Tim Leeds Havre Daily News tleeds@havredailynews.
Lack of affordable insurance was a reoccurring concern voiced to Sen. Jon Tester Friday by small business owners. Tester held the special listening session specifically to hear what problems these business people face. “The overriding problem is the health care industry,” said Leo Beardsley, “the lack of ability to get health insurance.” Beardsley said that in his investment service he works with many small business owners. The largest problem he hears of is health care, he said. Tester, a member of the Senate Small Business and Entrepreneurship and Banking, Housing and Urban Affairs committees, told the standingroom only crowd in a meeting room at Bear Paw Development Corp. that he is holding listening sessions so he can take information back to Washington to try to help small businesses. Several people at the session told Tester one of the biggest problems facing small business is insurance. Havre Mayor Bob Rice said a young woman had approached him to see if the city had any programs to help her get needed surgery for which she has no insurance. Rice said he had to tell her the city had no way to help. “I hear about it every day,” Rice said. “It breaks my heart. She has her whole life ahead of her and I can’t help.” Tester said that there is a limited pool of money to help with health care, an extremely complicated issue.
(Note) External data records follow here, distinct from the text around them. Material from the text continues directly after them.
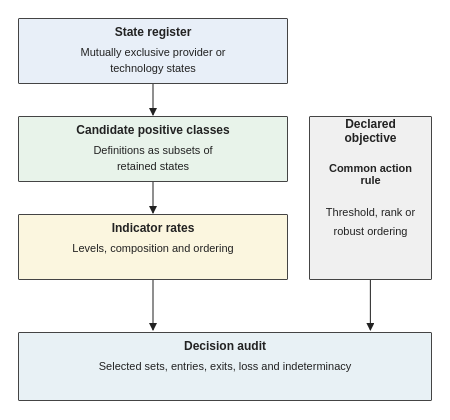
<!DOCTYPE html>
<html lang="en">
<head>
<meta charset="utf-8">
<title>Decision audit flow</title>
<style>
:root {
  --ink: #222;
  --line: #444;
  --register: #e8eff8;
  --classes: #e8f3ea;
  --rates: #fbf6df;
  --objective: #f0f0f0;
  --audit: #e8f1f5;
}
* { box-sizing: border-box; margin: 0; }
html, body { width: 450px; height: 420px; overflow: hidden; background: #fff; }
.diagram {
  position: relative;
  width: 450px;
  height: 420px;
  color: var(--ink);
  font-family: "Liberation Sans", Arial, sans-serif;
  text-align: center;
  white-space: nowrap;
}
.node {
  position: absolute;
  left: 18px;
  width: 270px;
  height: 66px;
  padding-top: 5px;
  border: 1px solid var(--line);
  border-radius: 1px;
}
.node h2 { font-size: 12px; line-height: 16px; font-weight: 700; }
.node p { font-size: 11px; line-height: 16px; padding-top: 4px; }
.register { top: 18px; background: var(--register); }
.classes { top: 116px; background: var(--classes); }
.rates { top: 214px; background: var(--rates); }
.audit { top: 332px; width: 414px; height: 69px; background: var(--audit); }
.objective {
  top: 116px;
  left: 309px;
  width: 123px;
  height: 164px;
  padding-top: 0;
  background: var(--objective);
}
.objective h2 { line-height: 14px; }
.objective h3 { font-size: 11px; line-height: 12px; padding-top: 17px; }
.objective p { line-height: 19px; padding-top: 17px; }
.connectors { position: absolute; inset: 0; }
</style>
</head>
<body>
<main class="diagram">
  <section class="node register">
    <h2>State register</h2>
    <p>Mutually exclusive provider or<br>technology states</p>
  </section>
  <section class="node classes">
    <h2>Candidate positive classes</h2>
    <p>Definitions as subsets of<br>retained states</p>
  </section>
  <section class="node rates">
    <h2>Indicator rates</h2>
    <p>Levels, composition and ordering</p>
  </section>
  <section class="node objective">
    <h2>Declared<br>objective</h2>
    <h3>Common action<br>rule</h3>
    <p>Threshold, rank or<br>robust ordering</p>
  </section>
  <section class="node audit">
    <h2>Decision audit</h2>
    <p>Selected sets, entries, exits, loss and indeterminacy</p>
  </section>
  <svg class="connectors" width="450" height="420" viewBox="0 0 450 420" aria-hidden="true">
    <defs>
      <marker id="arrowhead" markerUnits="userSpaceOnUse" markerWidth="8" markerHeight="8" refX="7" refY="4" orient="auto">
        <polygon points="0,0 8,4 0,8" fill="#222"/>
      </marker>
    </defs>
    <g stroke="#333" stroke-width="1.1" marker-end="url(#arrowhead)">
      <line x1="153" y1="84" x2="153" y2="115" marker-end="url(#arrowhead)"/>
      <line x1="153" y1="182" x2="153" y2="213" marker-end="url(#arrowhead)"/>
      <line x1="153" y1="280" x2="153" y2="330" marker-end="url(#arrowhead)"/>
      <line x1="370.4" y1="280" x2="370.4" y2="330" marker-end="url(#arrowhead)"/>
    </g>
  </svg>
</main>
</body>
</html>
He said several proposals have b e e n r a i s e d i n Congress, but he doesn’t know, as yet, the best way to get the care to the people w h o n e e d i t . Something, however, has to be done, he said. “We have a system where probably most people in this room can’t afford to get sick because they don’ t have heal th insurance,” he said. Tester added that health insurance is not a partisan issue. “It will not be fixed by Democrats, it will not be fixed by Republicans,” he said. “It will only be fixed by both sides working together. “ If you have any ideas what we can do, baby steps or giant steps, I’m all ears,” he said. Several other issues were raised at the meeting, including the difficulty in getting help with small businesses on Indian reservations. Tony Belcourt of Chippewa Cree Construction at Rocky Boy’s Indian Reservation told Tester that even in programs designed to help on reservations, the federal officials don’t seem to know how to run the programs themselves. After answering questions On a federal form, people are told the question has changed, he said. “They don’t even know how to answer the questions themselves,” Belcourt said. Tester said those issues, especially in programs designed to be used in Indian Country, need to resolved. “If it’s not working, that’s a major problem,” he said. Others at the listening session talked about the need to increase the availability of funds from banks, both on and off reservations. “Nothing can change without the banking community on board,” said Todd Hanson of Norsman Sporting Arms & Outfitters. Tester said that while working capital is critically important for business development, great care must be used. One step, he recommended, is for businesses on reservations to invite the banks out to work with them, adding that he has heard from others besides the Chippewa Cree Tribe and Fort Belknap Indian community that it is difficult to work with banks from inside a reservation. As far as providing general capital, Tester said, banks and organizations like Bear Paw Development have a crucial role, but banks have to be careful not to loan money to businesses where the banks would likely lose their investment if the business goes under. “It’s a fine edge we’re walking,” Tester said. He told many people at the session that they could contact his staff members to discuss ways to resolve specific issues they had. His staff members can be reached at (406) 452-9585 or, toll free, at (866) 554-4403.